Exercise goal ▸ Pull every line containing the word "none" out of the material below.

————

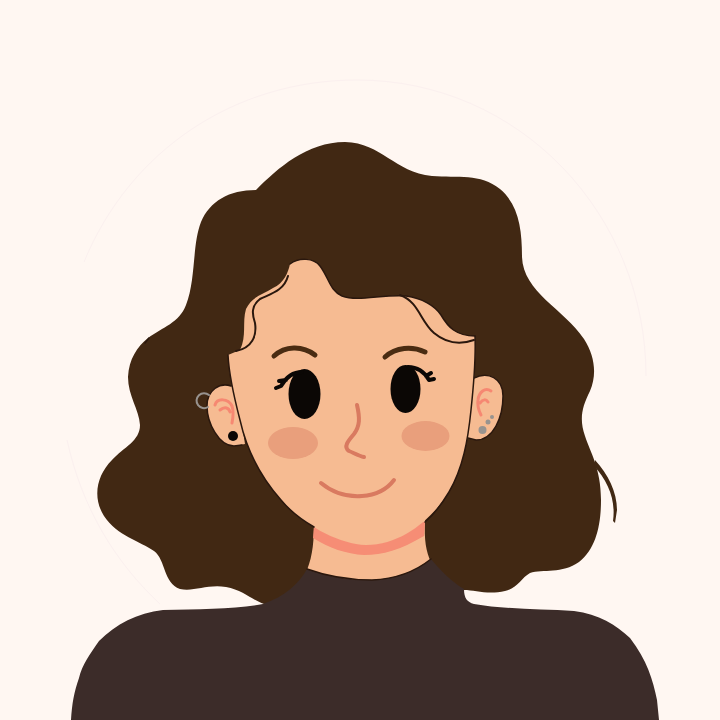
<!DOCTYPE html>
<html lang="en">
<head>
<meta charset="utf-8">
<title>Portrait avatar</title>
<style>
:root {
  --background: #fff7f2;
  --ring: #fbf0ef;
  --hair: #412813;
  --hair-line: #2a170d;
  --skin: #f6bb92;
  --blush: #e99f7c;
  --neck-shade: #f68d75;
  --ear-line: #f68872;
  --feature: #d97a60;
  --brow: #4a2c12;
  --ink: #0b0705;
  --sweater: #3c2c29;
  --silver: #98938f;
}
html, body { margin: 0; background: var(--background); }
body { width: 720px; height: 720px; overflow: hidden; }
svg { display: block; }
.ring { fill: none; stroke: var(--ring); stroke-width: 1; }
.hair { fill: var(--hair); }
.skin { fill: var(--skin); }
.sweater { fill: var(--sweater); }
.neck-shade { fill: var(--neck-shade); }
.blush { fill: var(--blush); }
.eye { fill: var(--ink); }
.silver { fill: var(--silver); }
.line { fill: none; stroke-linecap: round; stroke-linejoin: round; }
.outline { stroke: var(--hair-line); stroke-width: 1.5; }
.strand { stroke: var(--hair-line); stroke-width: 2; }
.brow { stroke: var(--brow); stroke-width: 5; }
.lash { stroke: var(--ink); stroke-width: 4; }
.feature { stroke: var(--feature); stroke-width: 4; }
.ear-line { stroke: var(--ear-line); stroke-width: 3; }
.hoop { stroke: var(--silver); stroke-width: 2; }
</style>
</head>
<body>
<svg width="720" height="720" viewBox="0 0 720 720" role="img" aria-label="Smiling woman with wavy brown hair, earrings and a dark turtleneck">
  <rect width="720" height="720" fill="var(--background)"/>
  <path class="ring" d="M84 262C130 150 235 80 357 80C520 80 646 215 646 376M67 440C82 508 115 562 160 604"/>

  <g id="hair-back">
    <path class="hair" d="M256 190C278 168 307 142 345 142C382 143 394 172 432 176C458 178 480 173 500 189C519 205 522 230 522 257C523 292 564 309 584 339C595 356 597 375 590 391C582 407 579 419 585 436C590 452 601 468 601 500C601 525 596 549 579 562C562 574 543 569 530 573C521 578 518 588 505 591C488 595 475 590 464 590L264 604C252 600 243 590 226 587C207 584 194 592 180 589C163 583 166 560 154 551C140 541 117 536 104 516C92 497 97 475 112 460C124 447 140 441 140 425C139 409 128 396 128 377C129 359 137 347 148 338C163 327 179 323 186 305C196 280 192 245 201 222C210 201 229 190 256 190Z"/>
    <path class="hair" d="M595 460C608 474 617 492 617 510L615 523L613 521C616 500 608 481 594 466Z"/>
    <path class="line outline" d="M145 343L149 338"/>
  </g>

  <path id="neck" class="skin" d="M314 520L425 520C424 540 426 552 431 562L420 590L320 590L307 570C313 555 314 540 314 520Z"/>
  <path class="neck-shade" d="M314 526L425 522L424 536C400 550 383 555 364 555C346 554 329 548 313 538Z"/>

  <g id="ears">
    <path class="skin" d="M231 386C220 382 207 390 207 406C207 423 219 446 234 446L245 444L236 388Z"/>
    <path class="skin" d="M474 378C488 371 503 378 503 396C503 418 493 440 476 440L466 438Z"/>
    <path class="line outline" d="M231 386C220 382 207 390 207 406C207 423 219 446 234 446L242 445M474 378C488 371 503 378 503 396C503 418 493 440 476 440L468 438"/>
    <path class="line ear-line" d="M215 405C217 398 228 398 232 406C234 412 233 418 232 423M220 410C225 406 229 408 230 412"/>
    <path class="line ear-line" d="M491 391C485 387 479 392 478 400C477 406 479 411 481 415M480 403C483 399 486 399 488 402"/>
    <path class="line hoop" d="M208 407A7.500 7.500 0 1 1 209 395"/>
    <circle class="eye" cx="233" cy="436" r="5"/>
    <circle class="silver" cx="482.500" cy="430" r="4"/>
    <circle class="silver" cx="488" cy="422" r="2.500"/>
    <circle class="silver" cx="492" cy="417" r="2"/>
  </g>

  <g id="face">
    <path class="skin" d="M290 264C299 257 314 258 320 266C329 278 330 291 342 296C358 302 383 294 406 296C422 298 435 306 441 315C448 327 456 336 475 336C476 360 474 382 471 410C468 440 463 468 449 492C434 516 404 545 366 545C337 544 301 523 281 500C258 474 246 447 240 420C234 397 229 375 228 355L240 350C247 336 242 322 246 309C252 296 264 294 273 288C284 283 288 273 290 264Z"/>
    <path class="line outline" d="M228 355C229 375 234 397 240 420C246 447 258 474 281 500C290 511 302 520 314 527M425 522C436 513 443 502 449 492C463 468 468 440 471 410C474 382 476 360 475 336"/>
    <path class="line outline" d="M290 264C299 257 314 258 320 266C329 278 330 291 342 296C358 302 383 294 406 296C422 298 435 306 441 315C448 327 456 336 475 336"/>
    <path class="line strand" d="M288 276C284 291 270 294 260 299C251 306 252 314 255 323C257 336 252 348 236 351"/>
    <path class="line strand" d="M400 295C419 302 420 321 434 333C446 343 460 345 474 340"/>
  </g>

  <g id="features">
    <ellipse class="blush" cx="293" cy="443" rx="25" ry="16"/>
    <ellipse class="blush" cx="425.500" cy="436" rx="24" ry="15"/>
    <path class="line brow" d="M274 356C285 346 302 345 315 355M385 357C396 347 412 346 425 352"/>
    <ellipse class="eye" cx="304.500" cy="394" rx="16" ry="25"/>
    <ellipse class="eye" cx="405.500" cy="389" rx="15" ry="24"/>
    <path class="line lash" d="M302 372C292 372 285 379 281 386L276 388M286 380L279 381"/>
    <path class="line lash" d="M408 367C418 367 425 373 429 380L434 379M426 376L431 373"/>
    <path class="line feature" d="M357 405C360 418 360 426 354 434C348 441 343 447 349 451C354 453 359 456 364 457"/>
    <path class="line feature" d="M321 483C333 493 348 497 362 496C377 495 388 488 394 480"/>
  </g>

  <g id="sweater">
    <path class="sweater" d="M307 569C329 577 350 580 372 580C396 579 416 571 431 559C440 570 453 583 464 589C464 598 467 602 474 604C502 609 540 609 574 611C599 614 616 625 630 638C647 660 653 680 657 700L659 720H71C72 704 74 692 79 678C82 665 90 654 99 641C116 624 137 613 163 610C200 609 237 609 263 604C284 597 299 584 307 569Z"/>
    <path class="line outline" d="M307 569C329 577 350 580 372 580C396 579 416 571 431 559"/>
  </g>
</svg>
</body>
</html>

————

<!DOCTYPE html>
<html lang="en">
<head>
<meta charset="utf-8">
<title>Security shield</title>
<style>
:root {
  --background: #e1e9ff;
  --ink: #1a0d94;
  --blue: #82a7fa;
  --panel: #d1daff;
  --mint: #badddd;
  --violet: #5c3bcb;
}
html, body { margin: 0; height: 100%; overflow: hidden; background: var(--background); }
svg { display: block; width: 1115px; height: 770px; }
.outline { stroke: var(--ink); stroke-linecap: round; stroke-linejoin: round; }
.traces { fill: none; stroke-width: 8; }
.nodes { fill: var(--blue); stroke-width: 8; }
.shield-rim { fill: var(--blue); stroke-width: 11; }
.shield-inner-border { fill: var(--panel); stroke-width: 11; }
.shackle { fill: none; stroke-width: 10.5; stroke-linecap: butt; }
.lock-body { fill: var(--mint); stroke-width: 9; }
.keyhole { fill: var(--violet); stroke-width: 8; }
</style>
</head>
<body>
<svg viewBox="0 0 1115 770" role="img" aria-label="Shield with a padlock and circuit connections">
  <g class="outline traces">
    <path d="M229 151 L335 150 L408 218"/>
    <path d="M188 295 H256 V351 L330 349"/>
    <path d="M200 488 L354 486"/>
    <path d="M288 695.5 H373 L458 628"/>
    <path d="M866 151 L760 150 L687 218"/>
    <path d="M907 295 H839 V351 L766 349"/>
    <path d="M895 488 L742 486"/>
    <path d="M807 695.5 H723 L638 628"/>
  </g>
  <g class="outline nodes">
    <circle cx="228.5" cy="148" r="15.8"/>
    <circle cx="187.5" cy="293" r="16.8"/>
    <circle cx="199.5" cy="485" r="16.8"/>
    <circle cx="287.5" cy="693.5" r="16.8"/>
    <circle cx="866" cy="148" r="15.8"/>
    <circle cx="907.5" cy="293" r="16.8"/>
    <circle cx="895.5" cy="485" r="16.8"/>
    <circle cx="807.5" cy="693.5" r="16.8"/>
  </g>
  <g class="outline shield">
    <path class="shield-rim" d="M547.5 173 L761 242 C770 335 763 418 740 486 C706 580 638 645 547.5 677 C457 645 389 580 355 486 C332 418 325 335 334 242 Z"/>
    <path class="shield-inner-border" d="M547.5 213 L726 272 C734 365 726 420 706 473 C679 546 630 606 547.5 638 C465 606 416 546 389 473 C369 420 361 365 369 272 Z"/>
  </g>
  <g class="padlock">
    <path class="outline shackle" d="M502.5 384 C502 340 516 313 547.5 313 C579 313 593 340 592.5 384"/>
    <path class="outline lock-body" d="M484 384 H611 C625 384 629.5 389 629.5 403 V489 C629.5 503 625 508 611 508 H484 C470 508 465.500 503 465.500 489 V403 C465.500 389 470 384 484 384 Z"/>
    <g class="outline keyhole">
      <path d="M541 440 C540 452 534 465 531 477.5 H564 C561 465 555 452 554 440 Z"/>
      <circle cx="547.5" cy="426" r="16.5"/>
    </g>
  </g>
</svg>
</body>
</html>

————

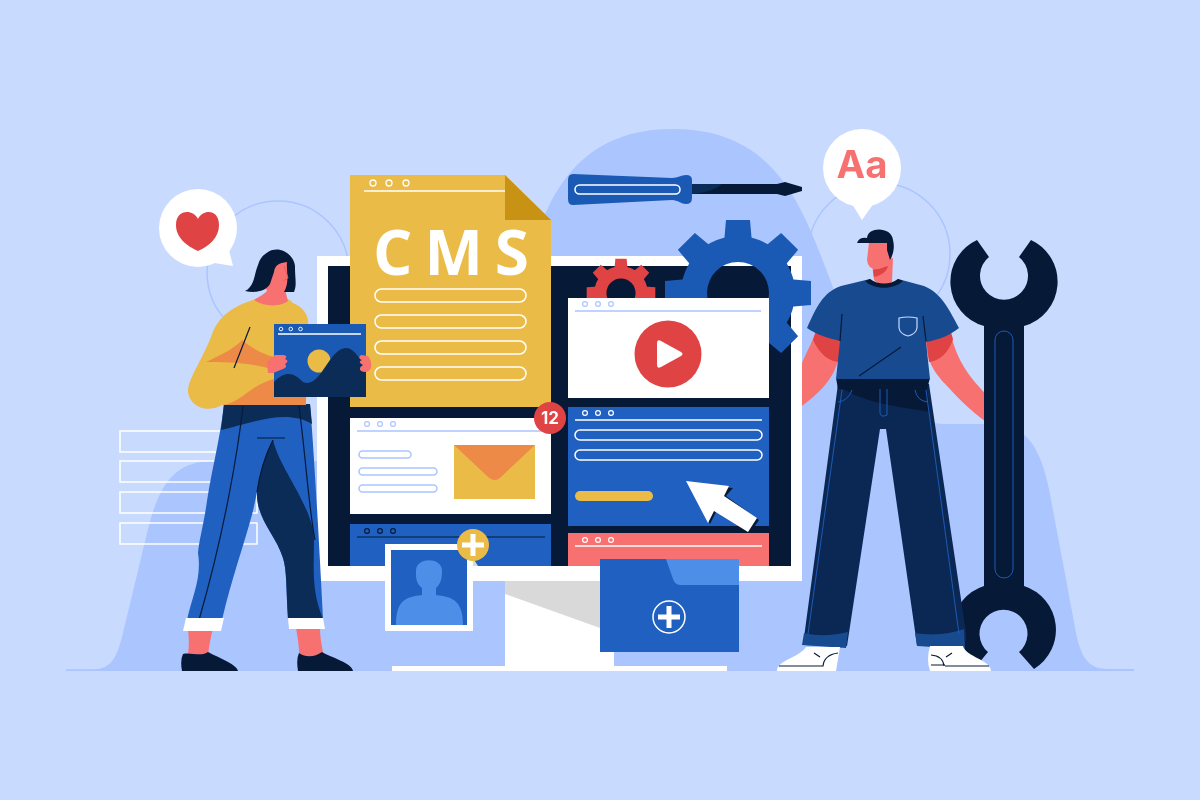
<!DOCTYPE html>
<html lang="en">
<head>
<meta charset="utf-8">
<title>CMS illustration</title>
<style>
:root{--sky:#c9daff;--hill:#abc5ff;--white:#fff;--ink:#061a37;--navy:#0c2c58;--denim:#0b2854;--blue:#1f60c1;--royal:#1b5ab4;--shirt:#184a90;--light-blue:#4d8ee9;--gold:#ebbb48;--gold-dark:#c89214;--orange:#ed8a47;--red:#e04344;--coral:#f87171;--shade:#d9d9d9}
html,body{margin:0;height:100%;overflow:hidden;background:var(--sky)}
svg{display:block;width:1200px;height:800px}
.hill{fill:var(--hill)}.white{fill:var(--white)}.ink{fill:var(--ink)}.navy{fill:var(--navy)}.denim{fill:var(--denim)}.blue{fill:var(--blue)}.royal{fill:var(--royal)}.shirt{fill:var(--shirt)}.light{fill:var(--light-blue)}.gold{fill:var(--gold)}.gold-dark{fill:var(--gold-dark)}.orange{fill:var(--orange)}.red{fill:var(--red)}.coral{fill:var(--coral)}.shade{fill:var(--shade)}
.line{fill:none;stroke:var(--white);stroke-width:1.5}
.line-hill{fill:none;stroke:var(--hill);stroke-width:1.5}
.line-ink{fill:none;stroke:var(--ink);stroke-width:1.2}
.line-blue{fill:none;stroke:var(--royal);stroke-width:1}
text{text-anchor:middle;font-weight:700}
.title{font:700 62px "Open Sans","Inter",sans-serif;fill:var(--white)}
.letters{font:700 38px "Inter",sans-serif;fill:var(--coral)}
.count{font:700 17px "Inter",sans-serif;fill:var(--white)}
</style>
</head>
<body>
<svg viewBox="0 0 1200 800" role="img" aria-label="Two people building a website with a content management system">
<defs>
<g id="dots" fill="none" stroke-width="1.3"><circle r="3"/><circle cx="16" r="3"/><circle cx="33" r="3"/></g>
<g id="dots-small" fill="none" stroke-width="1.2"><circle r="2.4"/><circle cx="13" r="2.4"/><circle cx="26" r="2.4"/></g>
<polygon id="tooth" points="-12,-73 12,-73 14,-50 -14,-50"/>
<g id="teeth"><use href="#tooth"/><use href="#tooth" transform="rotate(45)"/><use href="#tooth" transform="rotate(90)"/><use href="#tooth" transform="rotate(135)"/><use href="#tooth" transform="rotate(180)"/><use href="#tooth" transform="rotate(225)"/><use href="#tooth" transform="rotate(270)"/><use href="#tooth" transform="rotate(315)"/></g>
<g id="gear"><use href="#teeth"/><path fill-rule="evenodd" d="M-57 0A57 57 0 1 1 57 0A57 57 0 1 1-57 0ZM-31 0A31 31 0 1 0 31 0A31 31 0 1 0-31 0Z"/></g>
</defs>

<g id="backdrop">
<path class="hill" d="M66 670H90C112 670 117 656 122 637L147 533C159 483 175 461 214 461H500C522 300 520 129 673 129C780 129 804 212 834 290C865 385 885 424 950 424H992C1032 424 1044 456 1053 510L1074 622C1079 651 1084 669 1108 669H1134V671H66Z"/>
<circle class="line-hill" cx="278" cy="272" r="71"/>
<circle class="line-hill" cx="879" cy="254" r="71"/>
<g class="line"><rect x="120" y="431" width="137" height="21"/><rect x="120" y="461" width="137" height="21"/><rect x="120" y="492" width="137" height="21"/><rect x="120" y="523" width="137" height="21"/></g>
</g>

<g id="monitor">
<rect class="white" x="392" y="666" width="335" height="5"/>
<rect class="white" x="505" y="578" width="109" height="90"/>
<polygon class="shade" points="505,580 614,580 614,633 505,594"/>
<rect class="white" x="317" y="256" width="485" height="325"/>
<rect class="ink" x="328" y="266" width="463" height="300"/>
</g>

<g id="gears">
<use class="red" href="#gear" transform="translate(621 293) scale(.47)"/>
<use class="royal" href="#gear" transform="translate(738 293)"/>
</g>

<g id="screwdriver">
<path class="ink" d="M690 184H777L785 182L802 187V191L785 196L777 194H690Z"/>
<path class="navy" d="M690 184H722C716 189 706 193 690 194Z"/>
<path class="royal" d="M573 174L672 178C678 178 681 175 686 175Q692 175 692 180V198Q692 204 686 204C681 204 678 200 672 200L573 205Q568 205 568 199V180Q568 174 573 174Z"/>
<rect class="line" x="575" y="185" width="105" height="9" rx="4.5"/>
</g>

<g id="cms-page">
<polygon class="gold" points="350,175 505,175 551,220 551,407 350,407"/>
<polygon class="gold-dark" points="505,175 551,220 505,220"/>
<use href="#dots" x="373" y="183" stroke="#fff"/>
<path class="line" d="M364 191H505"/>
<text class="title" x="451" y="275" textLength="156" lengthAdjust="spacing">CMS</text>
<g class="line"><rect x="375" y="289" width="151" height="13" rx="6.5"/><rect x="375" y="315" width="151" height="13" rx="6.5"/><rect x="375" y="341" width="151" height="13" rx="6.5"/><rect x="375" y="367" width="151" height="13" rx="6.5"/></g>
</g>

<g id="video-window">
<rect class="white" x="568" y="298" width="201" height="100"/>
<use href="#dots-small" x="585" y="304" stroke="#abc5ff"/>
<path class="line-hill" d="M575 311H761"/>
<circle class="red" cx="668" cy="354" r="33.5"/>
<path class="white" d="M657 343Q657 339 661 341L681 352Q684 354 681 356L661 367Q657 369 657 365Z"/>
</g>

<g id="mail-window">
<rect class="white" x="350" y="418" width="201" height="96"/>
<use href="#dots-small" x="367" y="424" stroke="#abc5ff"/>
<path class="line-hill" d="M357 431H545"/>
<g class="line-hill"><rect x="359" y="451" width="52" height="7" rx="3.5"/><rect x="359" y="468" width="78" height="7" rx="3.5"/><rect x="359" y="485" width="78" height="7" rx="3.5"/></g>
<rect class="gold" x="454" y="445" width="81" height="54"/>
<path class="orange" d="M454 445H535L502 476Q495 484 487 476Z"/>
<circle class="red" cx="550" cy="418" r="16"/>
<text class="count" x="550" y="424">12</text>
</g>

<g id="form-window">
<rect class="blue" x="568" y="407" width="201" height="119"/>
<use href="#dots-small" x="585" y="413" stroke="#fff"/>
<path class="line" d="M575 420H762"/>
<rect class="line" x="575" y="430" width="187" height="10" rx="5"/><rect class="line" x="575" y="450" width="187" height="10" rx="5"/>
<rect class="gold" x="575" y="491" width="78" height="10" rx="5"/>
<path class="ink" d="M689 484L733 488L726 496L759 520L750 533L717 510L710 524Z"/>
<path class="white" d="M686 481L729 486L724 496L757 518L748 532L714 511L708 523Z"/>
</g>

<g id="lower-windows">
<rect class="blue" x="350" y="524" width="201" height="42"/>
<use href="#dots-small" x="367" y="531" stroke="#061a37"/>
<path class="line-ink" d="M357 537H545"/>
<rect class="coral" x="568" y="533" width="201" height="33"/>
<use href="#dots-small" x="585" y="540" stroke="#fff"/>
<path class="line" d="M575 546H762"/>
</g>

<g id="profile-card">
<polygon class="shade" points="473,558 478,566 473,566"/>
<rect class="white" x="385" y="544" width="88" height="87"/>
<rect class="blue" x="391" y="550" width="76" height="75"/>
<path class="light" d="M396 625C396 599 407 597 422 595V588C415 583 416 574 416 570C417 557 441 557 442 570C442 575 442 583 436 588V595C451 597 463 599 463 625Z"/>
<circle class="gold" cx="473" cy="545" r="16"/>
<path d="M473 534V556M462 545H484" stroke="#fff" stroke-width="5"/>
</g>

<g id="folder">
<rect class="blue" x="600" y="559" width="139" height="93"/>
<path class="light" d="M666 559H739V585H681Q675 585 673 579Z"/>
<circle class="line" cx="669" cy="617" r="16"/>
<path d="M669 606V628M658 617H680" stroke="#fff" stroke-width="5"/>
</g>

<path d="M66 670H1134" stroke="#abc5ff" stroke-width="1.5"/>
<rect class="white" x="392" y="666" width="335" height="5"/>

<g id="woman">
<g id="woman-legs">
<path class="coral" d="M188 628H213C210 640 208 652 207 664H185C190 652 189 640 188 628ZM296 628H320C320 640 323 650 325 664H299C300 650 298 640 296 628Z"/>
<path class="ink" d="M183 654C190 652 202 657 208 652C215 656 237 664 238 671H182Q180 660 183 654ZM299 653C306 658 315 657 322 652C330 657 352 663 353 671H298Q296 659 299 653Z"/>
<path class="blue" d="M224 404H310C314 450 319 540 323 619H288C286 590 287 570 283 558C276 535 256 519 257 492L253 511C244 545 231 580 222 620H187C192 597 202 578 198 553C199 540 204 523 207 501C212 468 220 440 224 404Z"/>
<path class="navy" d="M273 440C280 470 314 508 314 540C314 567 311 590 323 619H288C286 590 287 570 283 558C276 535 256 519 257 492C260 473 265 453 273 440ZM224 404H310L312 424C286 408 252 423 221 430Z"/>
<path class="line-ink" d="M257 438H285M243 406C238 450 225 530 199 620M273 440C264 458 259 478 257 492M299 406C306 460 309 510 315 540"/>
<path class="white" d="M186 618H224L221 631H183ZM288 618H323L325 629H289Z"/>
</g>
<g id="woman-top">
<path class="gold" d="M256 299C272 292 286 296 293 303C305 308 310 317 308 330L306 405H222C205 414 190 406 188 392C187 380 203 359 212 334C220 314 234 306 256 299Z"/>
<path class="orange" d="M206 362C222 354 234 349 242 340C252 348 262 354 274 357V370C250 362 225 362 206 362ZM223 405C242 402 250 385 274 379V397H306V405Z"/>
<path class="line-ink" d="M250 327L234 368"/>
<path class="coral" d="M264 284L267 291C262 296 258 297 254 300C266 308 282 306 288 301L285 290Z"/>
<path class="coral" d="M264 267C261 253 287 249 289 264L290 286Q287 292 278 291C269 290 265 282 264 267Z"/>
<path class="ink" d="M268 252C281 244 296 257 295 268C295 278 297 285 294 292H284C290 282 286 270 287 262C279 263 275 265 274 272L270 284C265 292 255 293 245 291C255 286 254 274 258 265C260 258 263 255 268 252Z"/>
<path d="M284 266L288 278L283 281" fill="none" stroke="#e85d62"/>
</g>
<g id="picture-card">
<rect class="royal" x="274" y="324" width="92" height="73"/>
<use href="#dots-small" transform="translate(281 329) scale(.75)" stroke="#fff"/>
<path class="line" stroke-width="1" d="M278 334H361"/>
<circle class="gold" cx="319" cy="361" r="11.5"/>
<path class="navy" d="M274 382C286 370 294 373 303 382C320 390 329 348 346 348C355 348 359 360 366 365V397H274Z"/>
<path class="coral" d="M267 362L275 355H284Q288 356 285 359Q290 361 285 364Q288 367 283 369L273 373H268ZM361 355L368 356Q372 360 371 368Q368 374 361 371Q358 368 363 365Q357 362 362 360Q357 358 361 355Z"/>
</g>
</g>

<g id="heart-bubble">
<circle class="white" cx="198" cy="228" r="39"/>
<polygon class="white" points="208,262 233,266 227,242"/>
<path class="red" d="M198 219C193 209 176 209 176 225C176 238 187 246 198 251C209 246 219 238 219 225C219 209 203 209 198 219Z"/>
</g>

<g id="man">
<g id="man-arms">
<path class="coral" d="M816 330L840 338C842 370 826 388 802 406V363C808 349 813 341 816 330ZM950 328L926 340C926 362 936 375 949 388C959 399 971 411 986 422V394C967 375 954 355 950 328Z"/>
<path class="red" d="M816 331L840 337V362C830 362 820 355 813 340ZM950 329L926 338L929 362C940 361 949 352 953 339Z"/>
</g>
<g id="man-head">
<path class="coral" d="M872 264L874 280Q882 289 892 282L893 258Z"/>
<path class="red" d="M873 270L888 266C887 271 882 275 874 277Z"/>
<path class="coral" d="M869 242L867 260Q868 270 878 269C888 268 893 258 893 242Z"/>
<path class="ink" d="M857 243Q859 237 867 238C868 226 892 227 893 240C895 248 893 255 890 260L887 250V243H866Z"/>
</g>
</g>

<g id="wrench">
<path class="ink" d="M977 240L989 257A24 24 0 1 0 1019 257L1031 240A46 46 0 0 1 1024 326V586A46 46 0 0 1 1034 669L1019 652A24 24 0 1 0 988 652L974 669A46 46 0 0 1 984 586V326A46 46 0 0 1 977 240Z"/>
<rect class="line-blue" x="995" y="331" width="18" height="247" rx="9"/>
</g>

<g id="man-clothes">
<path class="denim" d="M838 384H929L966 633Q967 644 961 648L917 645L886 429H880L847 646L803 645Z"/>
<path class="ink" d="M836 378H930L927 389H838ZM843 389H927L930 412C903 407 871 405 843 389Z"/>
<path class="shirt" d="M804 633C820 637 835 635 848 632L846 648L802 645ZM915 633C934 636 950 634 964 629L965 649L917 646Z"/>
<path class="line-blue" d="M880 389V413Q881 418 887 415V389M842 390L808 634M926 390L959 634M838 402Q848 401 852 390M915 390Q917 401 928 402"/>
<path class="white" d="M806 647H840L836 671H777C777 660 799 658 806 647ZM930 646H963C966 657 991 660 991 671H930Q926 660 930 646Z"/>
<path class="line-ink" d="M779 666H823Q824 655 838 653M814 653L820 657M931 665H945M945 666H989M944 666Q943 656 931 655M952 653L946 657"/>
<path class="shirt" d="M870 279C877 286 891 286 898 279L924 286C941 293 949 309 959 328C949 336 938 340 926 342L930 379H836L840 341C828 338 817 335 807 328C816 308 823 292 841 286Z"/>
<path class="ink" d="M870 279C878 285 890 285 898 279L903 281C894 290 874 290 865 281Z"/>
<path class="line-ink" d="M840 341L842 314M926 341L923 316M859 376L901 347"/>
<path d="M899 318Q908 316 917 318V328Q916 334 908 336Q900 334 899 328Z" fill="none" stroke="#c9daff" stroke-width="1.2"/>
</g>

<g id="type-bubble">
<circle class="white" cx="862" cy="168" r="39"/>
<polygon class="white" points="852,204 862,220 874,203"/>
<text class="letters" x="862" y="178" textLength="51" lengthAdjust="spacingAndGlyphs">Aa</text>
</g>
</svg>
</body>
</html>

————

Exercise output ▸
.ring { fill: none; stroke: var(--ring); stroke-width: 1; }
.line { fill: none; stroke-linecap: round; stroke-linejoin: round; }
.traces { fill: none; stroke-width: 8; }
.shackle { fill: none; stroke-width: 10.5; stroke-linecap: butt; }
.line{fill:none;stroke:var(--white);stroke-width:1.5}
.line-hill{fill:none;stroke:var(--hill);stroke-width:1.5}
.line-ink{fill:none;stroke:var(--ink);stroke-width:1.2}
.line-blue{fill:none;stroke:var(--royal);stroke-width:1}
<g id="dots" fill="none" stroke-width="1.3"><circle r="3"/><circle cx="16" r="3"/><circle cx="33" r="3"/></g>
<g id="dots-small" fill="none" stroke-width="1.2"><circle r="2.4"/><circle cx="13" r="2.4"/><circle cx="26" r="2.4"/></g>
<path d="M284 266L288 278L283 281" fill="none" stroke="#e85d62"/>
<path d="M899 318Q908 316 917 318V328Q916 334 908 336Q900 334 899 328Z" fill="none" stroke="#c9daff" stroke-width="1.2"/>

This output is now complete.